### Goal of the exercise
Find every line in the data that contains the word "tilted". Return each of those lines.
Start of Block
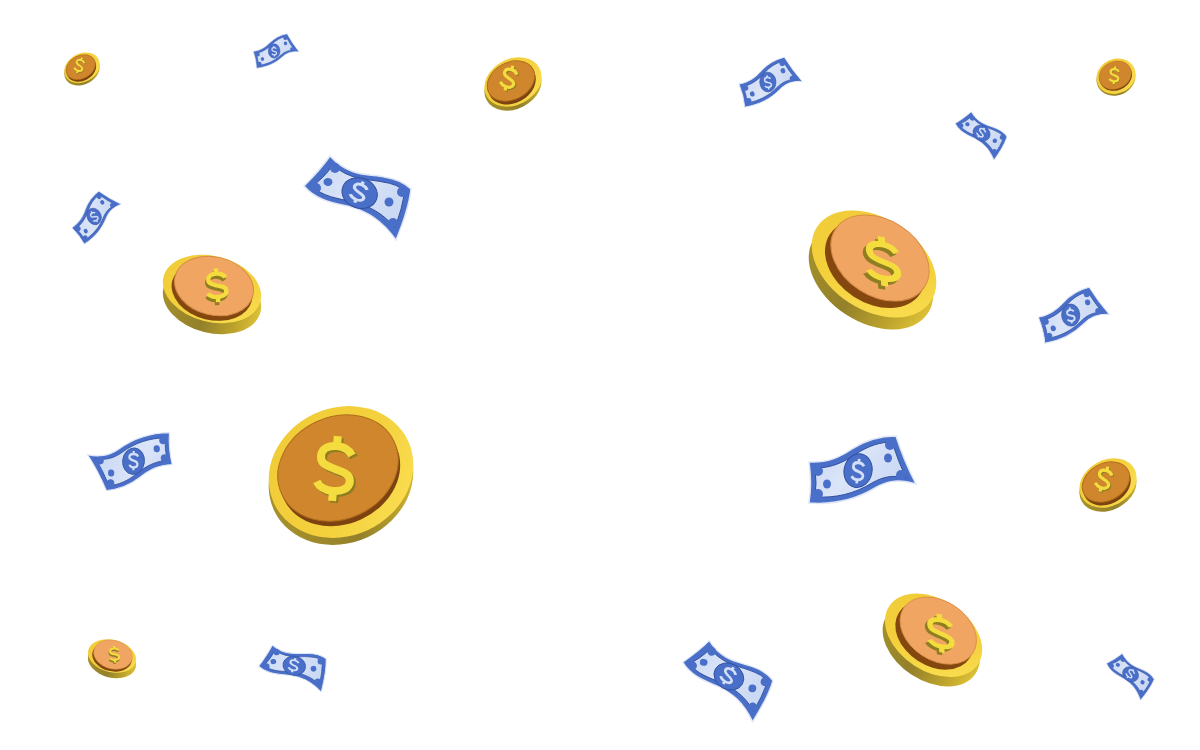
<!DOCTYPE html>
<html lang="en">
<head>
<meta charset="utf-8">
<title>Falling coins and banknotes</title>
<style>
:root {
  --paper: #ffffff;
  --gold: #f3d03c;
  --gold-bright: #fce157;
  --gold-shade: #93802a;
  --amber: #cf862c;
  --amber-edge: #7c4310;
  --peach: #f0a562;
  --peach-edge: #84480f;
  --sign: #f5dc3e;
  --sign-shade: #8f7d22;
  --note: #4a6fc9;
  --note-dark: #31509f;
  --note-light: #d3dff6;
  --note-rim: #dfe6f5;
}
html, body { margin: 0; background: var(--paper); overflow: hidden; }
svg { display: block; width: 1200px; height: 750px; }
.rim { fill: url(#rimGold); }
.side { fill: url(#sideGold); }
.amber { fill: var(--amber); stroke: #b06c1c; stroke-width: 1; }
.amber-edge { fill: var(--amber-edge); }
.peach { fill: var(--peach); stroke: #d98c48; stroke-width: 1; }
.peach-edge { fill: var(--peach-edge); }
.sign { stroke: var(--sign); }
.sign-shade { stroke: var(--sign-shade); }
.note-sign { stroke: var(--note-light); }
.note-shadow { fill: var(--note-dark); }
.note-border { fill: var(--note); stroke: var(--note-rim); stroke-width: 1.5; }
.note-field { fill: url(#noteField); stroke: var(--note-dark); stroke-width: 1; }
.note-mark { fill: var(--note); }
.note-seal { fill: var(--note); stroke: var(--note-dark); stroke-width: 1; }
</style>
</head>
<body>
<svg viewBox="0 0 1200 750" role="img" aria-label="Gold dollar coins and blue banknotes falling">
  <defs>
    <linearGradient id="rimGold" x1="0" y1="0" x2="1" y2="1">
      <stop offset="0" stop-color="#f0cb38"/>
      <stop offset=".55" stop-color="var(--gold)"/>
      <stop offset="1" stop-color="var(--gold-bright)"/>
    </linearGradient>
    <linearGradient id="sideGold" x1="0" y1="0" x2="1" y2="0">
      <stop offset="0" stop-color="#a5902b"/>
      <stop offset=".45" stop-color="var(--gold-shade)"/>
      <stop offset=".8" stop-color="#bfa52c"/>
      <stop offset="1" stop-color="#dcc038"/>
    </linearGradient>
    <linearGradient id="noteField" x1="0" y1="0" x2="1" y2=".4">
      <stop offset="0" stop-color="#c8d7f3"/>
      <stop offset=".5" stop-color="#dbe5f9"/>
      <stop offset="1" stop-color="#cbd9f4"/>
    </linearGradient>

    <g id="dollar" fill="none" stroke-width="8">
      <path d="M16-14C12-20 6-22 0-22C-10-22-15-17-15-11C-15-2-6-1 0 1C8 3 16 5 16 12C16 19 9 23 0 23C-8 23-14 20-17 15"/>
      <path d="M0-32V-22M0 23V33"/>
    </g>

    <g id="coin-front">
      <ellipse class="side" rx="74" ry="64" transform="translate(0 4) rotate(-25)"/>
      <ellipse class="rim" rx="74" ry="64" transform="translate(0 -3) rotate(-25)"/>
      <ellipse class="amber-edge" rx="62" ry="51" transform="translate(-1 -2) rotate(-25)"/>
      <ellipse class="amber" rx="62" ry="51" transform="translate(-3 -7) rotate(-25)"/>
      <use href="#dollar" class="sign-shade" transform="translate(-4 -5) rotate(5)"/>
      <use href="#dollar" class="sign" transform="translate(-6 -7) rotate(5)"/>
    </g>

    <g id="coin-tilted">
      <ellipse class="side" rx="30" ry="23" transform="translate(0 2) rotate(-28)"/>
      <ellipse class="rim" rx="30" ry="23" transform="translate(0 -2) rotate(-28)"/>
      <ellipse class="amber-edge" rx="25" ry="19" transform="translate(-1 0) rotate(-28)"/>
      <ellipse class="amber" rx="25" ry="18.5" transform="translate(-2 -3) rotate(-28)"/>
      <use href="#dollar" class="sign-shade" transform="translate(-3 -5) rotate(18) scale(.4)"/>
      <use href="#dollar" class="sign" transform="translate(-4 -6) rotate(18) scale(.4)"/>
    </g>

    <g id="coin-flat">
      <ellipse class="side" rx="50" ry="33" transform="translate(0 5) rotate(14)"/>
      <ellipse class="rim" rx="50" ry="33" transform="translate(0 -6) rotate(14)"/>
      <ellipse class="peach-edge" rx="41" ry="29" transform="translate(0 -4) rotate(14)"/>
      <ellipse class="peach" rx="40" ry="29" transform="translate(2 -9) rotate(14)"/>
      <use href="#dollar" class="sign-shade" transform="translate(4 -7) rotate(-4) scale(.56 .52)"/>
      <use href="#dollar" class="sign" transform="translate(5 -10) rotate(-4) scale(.56 .52)"/>
    </g>

    <g id="coin-steep">
      <ellipse class="side" rx="68" ry="46" transform="translate(-1 6) rotate(33)"/>
      <ellipse class="rim" rx="68" ry="46" transform="translate(2 -6) rotate(33)"/>
      <ellipse class="peach-edge" rx="54" ry="39" transform="translate(3 -6) rotate(33)"/>
      <ellipse class="peach" rx="53" ry="38" transform="translate(8 -12) rotate(33)"/>
      <use href="#dollar" class="sign-shade" transform="translate(8 -6) rotate(-4) skewY(14) scale(.86 .76)"/>
      <use href="#dollar" class="sign" transform="translate(11 -9) rotate(-4) skewY(14) scale(.86 .76)"/>
    </g>

    <g id="note-falling">
      <path class="note-border" d="M-29-39C-10-18 10-21 25-18C38-16 46-12 52-6C50 12 44 28 37 45C22 24 8 17-8 12C-25 8-42 6-55-9C-46-18-38-26-29-39Z"/>
      <path class="note-field" d="M-26-30C-8-14 10-16 24-13Q38-11 46-4Q43 14 36 33C24 18 10 11-6 7C-22 3-36 2-47-9Q-36-16-26-30Z"/>
      <g class="note-mark">
        <circle cx="-24" cy="-27" r="5"/><circle cx="-43" cy="-7" r="5"/>
        <circle cx="43" cy="-3" r="5"/><circle cx="34" cy="28" r="5"/>
        <ellipse cx="-31" cy="-13" rx="4.5" ry="4"/><ellipse cx="30" cy="7" rx="4.5" ry="4.5"/>
      </g>
      <ellipse class="note-seal" cy="-2" rx="18" ry="15" transform="rotate(20)"/>
      <use href="#dollar" class="note-sign" transform="translate(0 -3) rotate(22) scale(.42 .35)"/>
    </g>

    <g id="note-rising">
      <path class="note-border" d="M-51-9C-32-8-20-14-8-22C6-31 20-35 36-35Q44-10 56 13C40 8 28 9 15 17C-5 29-25 34-51 32Q-48 12-51-9Z"/>
      <path class="note-field" d="M-45-3C-28-3-16-9-4-17C8-25 20-29 32-29Q38-10 46 7C34 4 24 5 12 12C-6 23-24 27-45 26Q-43 12-45-3Z"/>
      <g class="note-mark">
        <circle cx="-42" cy="0" r="5"/><circle cx="-42" cy="23" r="5"/>
        <circle cx="30" cy="-26" r="5"/><circle cx="41" cy="4" r="5"/>
        <ellipse cx="-33" cy="13" rx="4" ry="4.5"/><ellipse cx="28" cy="-13" rx="4" ry="4.5"/>
      </g>
      <ellipse class="note-seal" cx="-2" rx="14" ry="17" transform="rotate(12)"/>
      <use href="#dollar" class="note-sign" transform="translate(-2 0) rotate(6) scale(.34 .38)"/>
    </g>
  </defs>

  <rect width="1200" height="750" fill="var(--paper)"/>

  <g id="banknotes">
    <use href="#note-rising" transform="translate(275 51) rotate(-11) scale(.42)"/>
    <use href="#note-rising" transform="translate(769 82) rotate(-14) scale(.58)"/>
    <use href="#note-rising" transform="translate(95 216) rotate(-37) scale(.5)"/>
    <use href="#note-rising" transform="translate(132 461) rotate(175) scale(.78)"/>
    <use href="#note-rising" transform="translate(1072 315) rotate(-14) scale(.65)"/>
    <use href="#note-rising" transform="translate(860 471)"/>
    <use href="#note-falling" transform="translate(359 195)"/>
    <use href="#note-falling" transform="translate(981 134) rotate(13) scale(.5)"/>
    <use href="#note-falling" transform="translate(294 667) rotate(-8) scale(.635)"/>
    <use href="#note-falling" transform="translate(728 678) rotate(10) scale(.86)"/>
    <use href="#note-falling" transform="translate(1130 675) rotate(17) scale(.47)"/>
  </g>

  <g id="coins">
    <use href="#coin-tilted" transform="translate(82 69) scale(.62)"/>
    <use href="#coin-tilted" transform="translate(513 84)"/>
    <use href="#coin-tilted" transform="translate(1108 485)"/>
    <use href="#coin-front" transform="translate(1116 77) scale(.27)"/>
    <use href="#coin-front" transform="translate(341 475)"/>
    <use href="#coin-flat" transform="translate(212 295)"/>
    <use href="#coin-flat" transform="translate(112 659) scale(.49)"/>
    <use href="#coin-steep" transform="translate(872 270)"/>
    <use href="#coin-steep" transform="translate(932 640) scale(.78)"/>
  </g>
</svg>
</body>
</html>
End of Block
### Completed task
    <g id="coin-tilted">
    <use href="#coin-tilted" transform="translate(82 69) scale(.62)"/>
    <use href="#coin-tilted" transform="translate(513 84)"/>
    <use href="#coin-tilted" transform="translate(1108 485)"/>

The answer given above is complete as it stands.